Israel has also come under heavy pressure to agree to an international investigation of the raid on the Turkish-flagged Mavi Marmara, the lead ship in the flotilla.
Israeli Prime Minister Benjamin Netanyahu has rejected a proposal by U.N. chief Ban Ki-moon for an international commission to investigate the raid, but officials said Netanyahu was open to a probe that would look into the actions of the activists as well.
Late Sunday, Netanyahu's office released a statement saying he discussed the international criticism with world leaders, including Vice President Joe Biden, the president of France and the premier of Canada. Netanyahu told them any country would act in self defense if it were targeted by thousands of rockets as Israel has been by Gaza militants.
Netanyahu told his Cabinet earlier Sunday that "dozens of thugs" from "an extremist, terrorism-supporting" organization had readied themselves for the arrival of the naval commandos. He said they organized and boarded the ship separately from the other activists with a clear hostile intent.
Videos released by the military have shown a crowd of men attacking several naval commandos as they landed on a ship from a helicopter, beating the soldiers with clubs and other objects and hurling one soldier overboard.
On Saturday, Israel commandeered another aid ship without incident. All 19 activists, including a Nobel Peace laureate, and crew were deported Sunday.
Israel and the West consider Hamas a terror group responsible for firing thousands of rockets at Israel and carrying out hundreds of attacks, including suicide bombings. Hamas does not recognize Israel's right to exist, and Egypt fears the influence of Hamas radicals on its own Islamists.

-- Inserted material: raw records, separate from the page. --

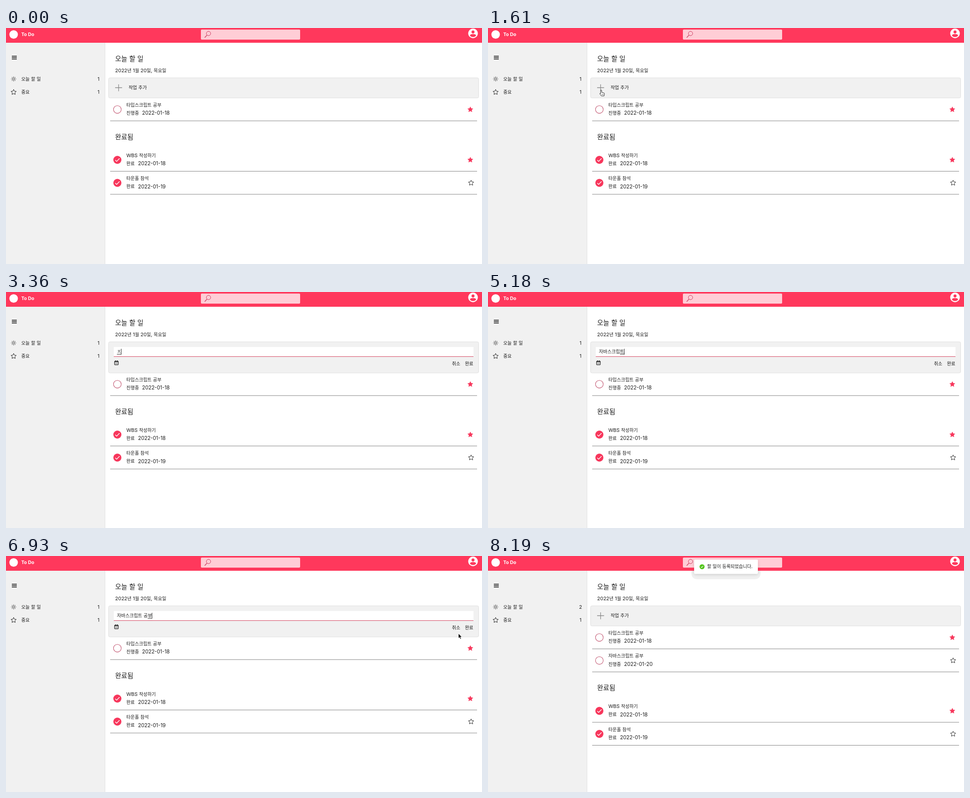
An HTML page that plays this animation: 1060 px wide and 528 px high, repeating every 8750 ms.

```html
<!DOCTYPE html>
<html lang="ko">
<head>
<meta charset="utf-8">
<title>To Do</title>
<style>
html, body { margin: 0; width: 100%; height: 100%; overflow: hidden; background: #fff }
svg { display: block; width: 100vw; height: 100vh }
text { font: 11px Inter, "Noto Sans CJK KR", sans-serif; fill: #1c1c1c; white-space: pre }
.ko { font-family: "Noto Sans CJK KR", "Noto Sans CJK", sans-serif; font-size: .927em }
.toast { filter: drop-shadow(0 2px 3px #0002) }
</style>
</head>
<body>
<svg id="stage" viewBox="0 0 1060 528"></svg>
<script>
const LOOP = 8750, STEP = 70, OPEN = 2100, DONE = 7560, BLINK = 490;
const RED = '#ff385c', MARK = '#f7375c', GREY = '#f1f1f1';
const stage = document.getElementById('stage');

// Times at which the text of the input changes
const keys = [
  [2800, ''], [3360, 'ㅈ'], [3850, '자'], [3990, '잡'], [4060, '자바'], [4200, '자밧'],
  [4410, '자바스'], [4550, '자바슼'], [4620, '자바스크'], [4760, '자바스클'],
  [4830, '자바스크리'], [4900, '자바스크립'], [5110, '자바스크립ㅌ'], [5180, '자바스크립트'],
  [5320, '자바스크립트 '], [5390, '자바스크립트 ㄱ'], [5530, '자바스크립트 고'],
  [5600, '자바스크립트 공'], [5740, '자바스크립트 공ㅂ'], [5810, '자바스크립트 공부']
];

// Pointer path: time, x, y
const path = [
  [70, 1036, 420], [560, 252, 123], [630, 252, 123], [1050, 252, 136], [1190, 252, 136],
  [1260, 252, 139], [2380, 252, 139], [2590, 279, 139], [2660, 279, 139], [2800, 283, 135],
  [6230, 283, 135], [6580, 460, 202], [6930, 1007.5, 173.5], [7140, 1026, 163],
  [7350, 1032.5, 165], [7630, 1032.5, 162], [8120, 1064, 530]
];
const clicks = [[1470, 1610], [2730, 2800], [7490, 7560]];

const rect = (x, y, w, h, fill, more = '') =>
  `<rect x="${x}" y="${y}" width="${w}" height="${h}" fill="${fill}" ${more}/>`;
const circle = (x, y, r, fill, more = '') =>
  `<circle cx="${x}" cy="${y}" r="${r}" fill="${fill}" ${more}/>`;
const line = (d, color, w = 1, more = '') =>
  `<path d="${d}" fill="none" stroke="${color}" stroke-width="${w}" ${more}/>`;
// y is the middle of the line of text
const text = (x, y, s, size = 11, more = '') =>
  `<text x="${x}" y="${y + size * .36}" style="font-size:${size}px;${more}">` +
  s.replace(/[ㄱ-ㅎ가-힣]+/g, m => `<tspan class="ko">${m}</tspan>`) + '</text>';
const move = (x, y, body, more = '') => `<g transform="translate(${x} ${y})" ${more}>${body}</g>`;

function star(x, y, full) {
  const pts = Array.from({ length: 10 }, (_, i) => {
    const a = (i / 5 - .5) * Math.PI, r = i % 2 ? 3 : 6.2;
    return (x + r * Math.cos(a)).toFixed(2) + ',' + (y + r * Math.sin(a)).toFixed(2);
  });
  return `<polygon points="${pts.join(' ')}" fill="${full ? MARK : 'none'}"
    stroke="${full ? MARK : '#222'}" stroke-width="${full ? .6 : 1}" stroke-linejoin="round"/>`;
}

function sun(x, y) {
  let s = circle(x, y, 2.4, 'none', 'stroke="#222"');
  for (let a = 0; a < 360; a += 45)
    s += line(`M${x} ${y - 4}v-1.5`, '#222', 1, `transform="rotate(${a} ${x} ${y})"`);
  return s;
}

const frame = rect(0, 0, 1060, 528, '#fff') + rect(0, 33, 220, 495, GREY) +
  line('M220.5 33V528', '#e2e2e2') + rect(0, 0, 1060, 33, RED) +
  circle(17, 14.5, 9.5, '#fff') +
  text(34, 14.5, 'To Do', 10.4, 'font-weight:700;fill:#fff') +
  rect(434, 3.5, 221, 22.5, '#ffcdd6', 'rx="2"') +
  circle(451, 12.3, 4.8, 'none', 'stroke="#c9355a"') + line('M447.5 16L442.5 21.5', '#c9355a', 1.2) +
  circle(1040, 12, 10.7, '#fff') + circle(1040, 8.8, 3.4, RED) +
  `<path d="M1033.2 17q0-3.6 6.8-3.6t6.8 3.6q-2.6 3.2-6.8 3.2t-6.8-3.2z" fill="${RED}"/>` +
  line('M13 63h11M13 66.3h11M13 69.5h11', '#111', 1.4) +
  sun(17, 114) + text(34, 114, '오늘 할 일') +
  star(17, 143.7, false) + text(34, 143.3, '중요') +
  text(206, 143.3, '1', 11, 'text-anchor:middle') +
  text(243, 67.8, '오늘 할 일', 15.9) + text(243, 95, '2022년 1월 20일, 목요일');

const box = h => rect(228.5, 111.5, 824, h, GREY, 'rx="3" stroke="#dedede"');
const addBox = box(45) + line('M243 133.5h15.5M250.7 126v15.5', '#868686', 1.3) +
  text(273, 133.5, '작업 추가');
const calendar = rect(241.7, 154.8, 8.4, 8, 'none', 'rx="1" stroke="#222" stroke-width="1.2"') +
  line('M241.7 156h8.4M244 153v2M248 153v2', '#222', 1.4) +
  line('M243.5 158.7h5M243.5 160.7h5', '#222', .9, 'stroke-dasharray="1.1 .8"');
const formBox = box(69.5) + rect(240, 123, 801, 21, '#fff') +
  line('M240 144.5H1041', '#d4405c') + calendar +
  text(993, 160, '취소') + text(1022, 160, '완료');

function typing(t) {
  const key = keys.filter(k => k[0] <= t).pop();
  if (!key) return '';
  const [since, s] = key;
  const end = 247 + [...s].reduce((w, c) => w + (c === ' ' ? 2.9 : 9.38), 0);
  let out = text(247, 133.5, s);
  if (s && !s.endsWith(' ') ) out += line(`M${end - 9.4} 139.2H${end}`, '#222');
  if (Math.floor((t - since) / BLINK) % 2 === 0) out += line(`M${end + .2} 127V140`, '#222');
  return out;
}

// y is the middle of the row
function row({ y, title, date, done, starred }, hover) {
  const mark = done
    ? circle(248, y, 9, MARK) + line(`M243.3 ${y + .4}l3.2 3.2 6.3-6.8`, '#fff', 1.4)
    : circle(248, y, 8.6, 'none', 'stroke="#c0506c" stroke-width="1.1"');
  return (hover ? rect(232, y - 25.5, 817, 51, GREY) : '') + mark +
    text(268, y - 10.3, title) + text(268, y + 8, done ? '완료' : '진행중') +
    text(done ? 294 : 303, y + 8, date, 11.3) +
    star(starred ? 1034 : 1035.7, y + .2, starred) +
    line(`M232 ${y + 25.5}H1049`, '#808080');
}

function pointerAt(t) {
  if (t < 70 || t >= 3290 && t < 6300 || t >= 8120) return null;
  const i = path.findIndex(p => p[0] > t);
  const [t0, x0, y0] = path[i - 1], [t1, x1, y1] = path[i];
  let u = (t - t0) / (t1 - t0);
  u = u * u * (3 - 2 * u);
  return { x: x0 + (x1 - x0) * u, y: y0 + (y1 - y0) * u };
}

const shapes = {
  arrow: '<path d="M0 0V10.6l2.4-2.2 1.8 4 1.9-.8-1.8-3.8h3.4z" fill="#000" stroke="#fff" stroke-width=".8"/>',
  hand: '<path d="M-1.2 1a1.2 1.2 0 0 1 2.4 0V5l4.4 1q2 .6 1.7 2.6l-.8 4.4h-6L-3 8.4q-.3-1.9 1.3-1l.5.6z" ' +
    'fill="#fff" stroke="#111" stroke-width=".9"/>' + line('M1.5 8.5v2.2M3.3 8.5v2.2M5 8.5v2.2', '#333', .7),
  beam: line('M-3-7.5Q0-7.5 0-5.5Q0-7.5 3-7.5M0-5.5V5.5M-3 7.5Q0 7.5 0 5.5Q0 7.5 3 7.5', '#222')
};

function pointer(p, t, open, overRow) {
  const inside = (x0, y0, x1, y1) => p.x > x0 && p.x < x1 && p.y > y0 && p.y < y1;
  const kind = open && inside(240, 123, 1041, 145) ? 'beam'
    : overRow || (open ? inside(1018, 150, 1045, 170) : inside(228, 111, 1052, 157)) ? 'hand' : 'arrow';
  const pressed = clicks.some(([a, b]) => t >= a && t < b);
  return move(p.x, p.y, (pressed ? circle(0, 0, 15.5, 'none', 'stroke="#000" stroke-opacity=".5" stroke-width="2"') : '') +
    shapes[kind]);
}

function toast(t) {
  const u = Math.min(1, (t - DONE) / 300), ease = 1 - (1 - u) ** 7;
  const dy = -48 * (1 - ease);
  const shade = Math.max(0, 52 + dy - 33);
  return `<g opacity="${ease}">` +
    `<path d="M453 33h154v${Math.max(0, shade - 14)}q0 ${Math.min(14, shade)}-14 ${Math.min(14, shade)}h-126q-14 0-14-${Math.min(14, shade)}z" fill="#f0f0f0"/>` +
    move(0, dy, rect(459, 8, 142, 32, '#fff', 'rx="2" class="toast"') +
      circle(476.7, 24, 5.6, '#52c41a') + line('M474.2 24.2l1.8 1.8 3.1-3.8', '#fff', 1.1) +
      text(488, 23.5, '할 일이 등록되었습니다.', 10.8)) + '</g>';
}

function scene(t) {
  const open = t >= OPEN && t < DONE, added = t >= DONE;
  const top = open ? 24 : 0, low = top + (added ? 51.5 : 0);
  const rows = [
    { y: 182.3 + top, title: '타입스크립트 공부', date: '2022-01-18', starred: true },
    { y: 295 + low, title: 'WBS 작성하기', date: '2022-01-18', done: true, starred: true },
    { y: 346.5 + low, title: '타운홀 참석', date: '2022-01-19', done: true }
  ];
  if (added) rows.push({ y: 233.8, title: '자바스크립트 공부', date: '2022-01-20' });
  const p = pointerAt(t);
  const over = p && rows.find(r => Math.abs(p.y - r.y) < 25.7 && p.x > 232 && p.x < 1049);
  return frame + text(206, 114, added ? '2' : '1', 11, 'text-anchor:middle') +
    rows.map(r => row(r, r === over)).join('') + text(243, 242.8 + low, '완료됨', 15.9) +
    (open ? formBox + typing(t) : addBox) +
    (added ? toast(t) : '') + (p ? pointer(p, t, open, over) : '');
}

let shown = -1;
function tick() {
  const t = Math.floor(performance.now() % LOOP / STEP) * STEP;
  if (t !== shown) stage.innerHTML = scene(shown = t);
  requestAnimationFrame(tick);
}
tick();
</script>
</body>
</html>
```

Associated Press Writer Ibrahim Barzak in Gaza City, Gaza Strip, and Selcan Hacaoglu in Istanbul contributed to this report.